[Stored dataset items]
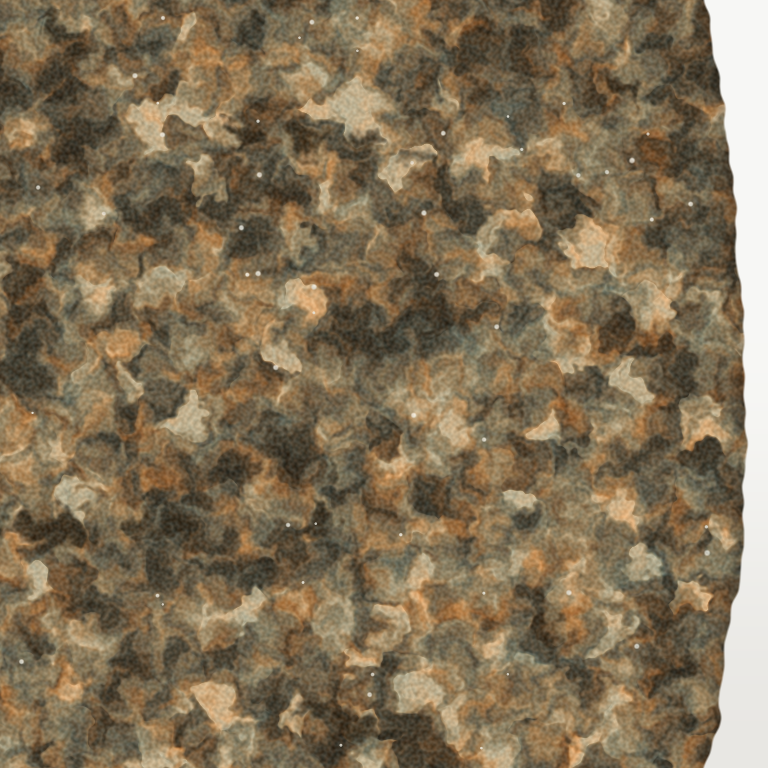
Reproduce this texture procedurally as a WebGL 2 fragment shader.

```glsl
#version 300 es
precision highp float;
// Mottled brown granite slab with a worn right edge against a pale backdrop.

uniform vec2 u_resolution;
out vec4 fragColor;

// Mineral ramp from dark to pale
const vec3 MINERALS[5] = vec3[5](
  vec3(0.30, 0.265, 0.20), vec3(0.43, 0.37, 0.28), vec3(0.52, 0.45, 0.33),
  vec3(0.63, 0.54, 0.395), vec3(0.77, 0.69, 0.55));
const vec3 PIT_COLOR = vec3(0.17, 0.145, 0.10);
const vec3 GLINT_COLOR = vec3(0.93, 0.92, 0.88);
const vec3 RUST_SHIFT = vec3(0.17, 0.0, -0.10);
const vec3 BACKDROP_TOP = vec3(0.97, 0.97, 0.96);
const vec3 BACKDROP_LOW = vec3(0.91, 0.905, 0.89);

const float TONE_MEAN = 1.45;
const float TONE_CONTRAST = 1.42;
const float CRYSTAL_SCALE = 27.0;
const float GLINT_SCALE = 55.0;
const float GLINT_SHARE = 0.02;
const float GRAIN_AMOUNT = 0.12;
const float EDGE_X = 0.969;
const float EDGE_PEAK_Y = 0.43;
const float EDGE_SOFTNESS = 0.002;

// Integer hash of a grid cell to two values in 0..1
vec2 hash2(vec2 cell) {
  uvec2 v = uvec2(ivec2(cell) + 4096);
  v = v * 1664525u + 1013904223u;
  for (int i = 0; i < 2; i++) {
    v.x += v.y * 1664525u;
    v.y += v.x * 1664525u;
    v ^= v >> 16u;
  }
  return vec2(v & 0xffffu) / 65535.0;
}

float cornerSlope(vec2 cell, vec2 corner, vec2 f) {
  float angle = 6.2832 * hash2(cell + corner).x;
  return dot(vec2(cos(angle), sin(angle)), f - corner);
}

float gradientNoise(vec2 p) {
  vec2 cell = floor(p), f = p - cell;
  vec2 w = f * f * f * (f * (f * 6.0 - 15.0) + 10.0);
  float low = mix(cornerSlope(cell, vec2(0, 0), f), cornerSlope(cell, vec2(1, 0), f), w.x);
  float high = mix(cornerSlope(cell, vec2(0, 1), f), cornerSlope(cell, vec2(1, 1), f), w.x);
  return mix(low, high, w.y);
}

vec2 noisePair(vec2 p) {
  return vec2(gradientNoise(p), gradientNoise(p + vec2(71.3, 38.7)));
}

// Softly bounded crystals: each cell holds one tone, a few are extra pale
float crystalTone(vec2 p) {
  vec2 home = floor(p);
  float total = 0.0, weightSum = 0.0;
  for (int y = -1; y <= 1; y++) {
    for (int x = -1; x <= 1; x++) {
      vec2 cell = home + vec2(x, y);
      vec2 offset = cell + hash2(cell) - p;
      float tone = hash2(cell + 317.0).y;
      float weight = exp(-16.0 * dot(offset, offset));
      total += weight * (tone - 0.5 + 0.6 * smoothstep(0.92, 0.95, tone));
      weightSum += weight;
    }
  }
  return total / max(weightSum, 1e-9);
}

// Tiny bright flecks scattered over a sparse grid
float glints(vec2 p) {
  vec2 cell = floor(p);
  vec2 center = 0.25 + 0.5 * hash2(cell);
  vec2 chance = hash2(cell + 911.0);
  float radius = mix(0.08, 0.20, chance.y);
  return step(chance.x, GLINT_SHARE) * (1.0 - smoothstep(radius * 0.5, radius * 1.4, length(p - cell - center)));
}

vec3 mineralRamp(float tone) {
  float t = clamp(tone, 0.0, 3.999);
  int i = int(t);
  return mix(MINERALS[i], MINERALS[i + 1], t - float(i)) * (1.0 + 0.18 * min(tone, 0.0));
}

float slabEdge(float y) {
  float d = y - EDGE_PEAK_Y;
  float curve = d * d * (d > 0.0 ? 0.15 : 0.26);
  return EDGE_X - curve + 0.012 * gradientNoise(vec2(y * 9.0, 3.4)) + 0.006 * gradientNoise(vec2(y * 34.0, 8.6));
}

vec3 stone(vec2 uv) {
  vec2 q = uv + 0.030 * noisePair(uv * 24.0) + 0.012 * noisePair(uv * 75.0 + 9.0);

  // Tone from broad clouds down to small specks
  float tone = 1.7 * gradientNoise(q * 5.5 + 2.3) + 1.9 * gradientNoise(q * 13.0 + 17.1)
    + 1.5 * gradientNoise(q * 29.0 + 41.7) + 1.3 * gradientNoise(q * 63.0 + 5.9)
    + 1.5 * crystalTone(q * CRYSTAL_SCALE);
  vec3 color = mineralRamp(TONE_MEAN + TONE_CONTRAST * tone);

  // Rust and grey-green stains
  float stain = gradientNoise(q * 17.0 + 83.0) + 0.8 * gradientNoise(q * 46.0 + 29.0);
  color += RUST_SHIFT * (stain > 0.0 ? stain : 0.55 * stain) * smoothstep(0.1, 0.5, color.r);

  // Deep pits and glints
  float pit = smoothstep(0.36, 0.52, gradientNoise(q * 8.0 + 57.0) + 0.25 * gradientNoise(q * 31.0));
  color = mix(color, PIT_COLOR, 0.8 * pit);
  return mix(color, GLINT_COLOR, 0.8 * glints(uv * GLINT_SCALE));
}

void main() {
  vec2 uv = gl_FragCoord.xy / u_resolution;
  float depth = slabEdge(uv.y) - uv.x;

  // Fine grain over the stone, slightly tinted
  vec2 grain = noisePair(mat2(0.8, 0.6, -0.6, 0.8) * uv * 190.0);
  vec3 slab = stone(uv) + GRAIN_AMOUNT * (grain.x + 0.25 * grain.y * vec3(1.0, -0.3, -1.0));
  slab *= mix(0.78, 1.0, smoothstep(0.0, 0.022, depth));

  vec3 backdrop = mix(BACKDROP_LOW, BACKDROP_TOP, smoothstep(0.0, 0.6, uv.y));
  float cover = smoothstep(-EDGE_SOFTNESS, EDGE_SOFTNESS, depth);
  fragColor = vec4(clamp(mix(backdrop, slab, cover), 0.0, 1.0), 1.0);
}
```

PROBLEM DETAILS — "fragColor" is the word to look for; copy every line of the data that has it.

YOUR SOLUTION —
out vec4 fragColor;
  fragColor = vec4(clamp(mix(backdrop, slab, cover), 0.0, 1.0), 1.0);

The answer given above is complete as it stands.